Indiana's Republican Governor Mitch Daniels tries to blame the 2001 recession for the deficits that occurred under president Bush. David Leonhardt sets the record straight:
...Here is [Wolf Blitzer] interviewing Mitch Daniels...:
BLITZER: A columnist in The New York Times wrote recently ... saying if you decide to run for president, you need to explain .. “why as budget director, [you] did not try to prevent the Bush administration from turning a big surplus into a huge deficit, not just through the war, but through tax cuts and other policies, too... If he runs for president, that question deserves to be a big part of the vetting.” Do you want to respond to that?
DANIELS: You know, the nation went into a deficit then because the bubble burst. We had a recession. It wouldn’t have mattered what policies you tried to implement. ...
That is not quite right. When President Bill Clinton left office in 2001, the Congressional Budget Office was forecasting an average annual budget surplus of $850 billion for 2009 through 2012...
The bursting stock-market bubble and recession that Mr. Daniels mentions erased a little less than $300 billion of the surplus. The Bush administration’s policies — including the tax cuts, the wars in Afghanistan and Iraq and the Medicare prescription-drug program — erased another $673 billion. ...[I]t is not true that “it wouldn’t have mattered what policies you tried to implement.” The Bush administration’s policies did more than twice as much damage to the budget as the recession did.
Here's a bit more of the interview. If spending cuts are so important to Republicans, Blitzer asks, why did the government get larger under Bush?:
BLITZER: ...the national debt doubled during the eight years of the Bush administration...
DANIELS: Well, nobody is happy about that. ...
BLITZER: But the government turned out to be during those eight years a lot bigger than it was when he started?
DANIELS: It did and you know, we don't have to agree with that to agree --
BLITZER: Who was to blame for that? Because Republicans have been saying forever, the government has to be smaller. The national debt - there's going to be balanced budgets, but during the eight years of the Republican administration and you work for the president. It got bigger the government and the debt doubled.
DANIELS: I think there is plenty of blame to go around and we can spend the next couple of years trying to apportion it and assign it between Republicans and Democrats and the economy, which two bubbles popped and led to a plunge in revenues, but --
BLITZER: For six of those eight years, the Republicans had the majority of the House and Senate as well.
DANIELS: Yes, some of my biggest fights were the members of our own party. ... So I will just say that the choices that were made in those years were not all accurate, not all good ones...
It doesn't take a couple of years to "apportion" blame, we already know the answer.
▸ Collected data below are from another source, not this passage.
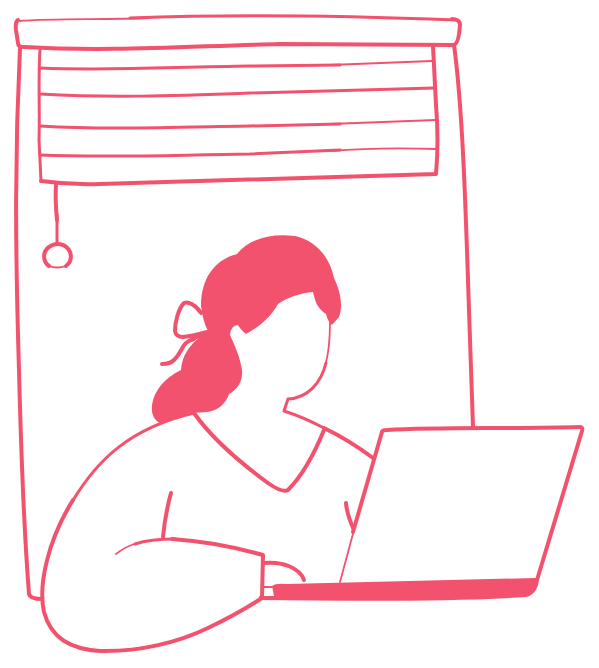
<!DOCTYPE html>
<html lang="en">
<head>
<meta charset="utf-8">
<title>Woman working at a laptop by the window</title>
<style>
:root { --ink: #f2526e; --paper: #ffffff; }
html, body { margin: 0; background: var(--paper); overflow: hidden; }
svg { display: block; width: 599px; height: 668px; }
.line { fill: none; stroke: var(--ink); stroke-width: 4; stroke-linecap: round; stroke-linejoin: round; }
.thin { stroke-width: 3; }
.hair { stroke-width: 1.8; }
.solid { fill: var(--ink); }
.paper { fill: var(--paper); }
</style>
</head>
<body>
<svg viewBox="0 0 599 668" role="img" aria-label="Line drawing of a woman with a ponytail typing on a laptop in front of a window with a blind">
  <g id="window">
    <path class="line" d="M20 48C15 150 15 240 19 370C21 450 24 530 29 594Q30 599 42 599"/>
    <path class="line" d="M454 45C463 110 466 220 469 310L473 427"/>
    <path class="line" d="M18 20Q15 22 16 30L18 43Q18 47 24 47C110 52 190 46 280 44L454 45Q459 43 460 24Q459 19 452 19"/>
    <path class="line hair" d="M18 21C60 18 100 20 150 18"/>
    <path class="line thin" d="M130 18C230 14 330 15 456 20"/>
  </g>

  <g id="blind">
    <path class="line thin" d="M40 50C38 80 40 110 39 140L41 181"/>
    <path class="line" d="M41 181Q70 185 100 184L436 174Q439 140 436 105L433 46"/>
    <path class="line thin" d="M40 68C110 71 170 67 250 66L340 65"/>
    <path class="line hair" d="M330 65L432 61"/>
    <path class="line thin" d="M40 94C110 98 170 96 250 93L434 88"/>
    <path class="line thin" d="M40 126C110 130 170 127 250 126L340 124"/>
    <path class="line hair" d="M330 124L436 120"/>
    <path class="line thin" d="M40 155C110 158 170 155 250 154L340 150"/>
    <path class="line hair" d="M330 151Q380 147 436 149"/>
    <path class="line" d="M56 185Q55 200 57 220"/>
    <path class="line thin" d="M57 215V243"/>
    <path class="line" d="M49 266C43 262 42 252 49 247C55 242 66 243 70 252C72 258 70 263 66 266"/>
    <path class="line hair" d="M49 266Q57 269 66 266"/>
  </g>

  <g id="woman">
    <path class="paper" d="M194 413C130 428 96 462 72 500C45 545 34 595 48 625C65 655 110 655 160 645C200 637 235 618 262 598L340 582L373 458Q352 441 324 429L284 410L288 399C318 398 332 360 330 318L300 285L230 320Z"/>

    <g id="hair">
      <path class="solid" d="M201 306C201 279 214 260 237 254C250 238 272 233 295 236C317 241 330 258 334 278C341 292 343 307 339 317L332 325Q328 322 326 314C317 308 315 301 313 292C301 293 288 297 278 304C271 317 259 327 246 334Q240 329 238 325Q231 325 230 335C235 346 240 357 242 370C243 381 238 389 229 394C226 404 217 411 207 412L193 413Q175 416 162 424C154 421 151 414 152 405C154 391 164 378 181 370C182 355 190 345 200 337L208 331Q203 322 201 306Z"/>
    </g>

    <g id="bow">
      <path class="line" d="M201 313C196 305 188 301 184 303C178 309 175 323 175 331Q176 337 183 337Q193 336 207 332"/>
      <path class="line" d="M194 339C181 342 183 352 174 360Q170 364 162 364"/>
      <path class="line thin" d="M191 339L206 335"/>
    </g>

    <g id="face">
      <path class="line hair" d="M330 322C330 340 329 353 325 366"/>
      <path class="line thin" d="M326 363C321 383 308 398 288 399L284 411Q303 417 324 428"/>
    </g>

    <g id="sweater">
      <path class="line" d="M194 413C213 440 242 464 268 483Q282 493 288 490C304 474 315 452 324 430"/>
      <path class="line" d="M324 428Q349 440 373 458"/>
      <path class="line thin" d="M194 413C130 428 97 460 72 502"/>
      <path class="line" d="M73 500C48 540 38 585 44 612C51 638 70 649 100 651C140 652 179 642 208 628Q239 613 262 598L263 555C231 546 202 541 172 539"/>
      <path class="line thin" d="M175 539Q150 539 135 544"/>
      <path class="line hair" d="M138 543Q126 546 116 554"/>
      <path class="line" d="M171 493Q165 515 163 537"/>
      <path class="line" d="M346 503Q347 515 354 530"/>
    </g>

    <path id="hand" class="line" d="M264 563C282 561 300 568 304 580"/>
  </g>

  <g id="laptop">
    <path class="paper" d="M384 431L582 428L536 580L340 582Z"/>
    <path class="line hair" d="M340 582L354 530"/>
    <path class="line" d="M353 532L382 432Q382 430 387 430C440 427 510 429 580 427Q583 427 582 431L537 580"/>
    <path class="solid" d="M272 586Q276 583 286 584L450 580L535 578Q540 579 538 585Q535 595 526 597C450 602 350 601 260 600L259 596H274Z"/>
    <path class="line hair" d="M263 587H272"/>
  </g>
</svg>
</body>
</html>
The increase in the deficit was caused mainly by the conscious choices of Republicans -- choices made, in part, under the false mantra that the Bush tax cuts would pay for themselves. They didn't. Not even close. The tax cuts caused the deficit to grow substantially, and there is little evidence that the cuts stimulated new economic activity.
This is probably a good time to repeat this:
Just two policies dating from the Bush Administration — tax cuts and the wars in Iraq and Afghanistan — accounted for over $500 billion of the deficit in 2009 and will account for almost $7 trillion in deficits in 2009 through 2019, including the associated debt-service costs. (The prescription drug benefit enacted in 2003 accounts for further substantial increases in deficits and debt, which we are unable to quantify due to data limitations.) These impacts easily dwarf the stimulus and financial rescues. Furthermore, unlike those temporary costs, these inherited policies (especially the tax cuts and the drug benefit) do not fade away as the economy recovers (see Figure 1).
Without the economic downturn and the fiscal policies of the previous Administration, the budget would be roughly in balance over the next decade. That would have put the nation on a much sounder footing...
Again, despite the protests that it was the recession that caused the deficits under Bush, and that policy had nothing to do with it, even today most of the problem can be traced to the policies of the Bush administration -- policies that were enabled in large part through the fraud about tax cuts paying for themselves.
That people are still willing to believe that Republicans are tougher on the deficit than Democrats and that our current problems are largely due to the choices of this administration may be a tribute to the GOP's ability to control and influence the media (or perhaps the converse, the lack of ability of Democrats to do the same), but it has little connection with the truth.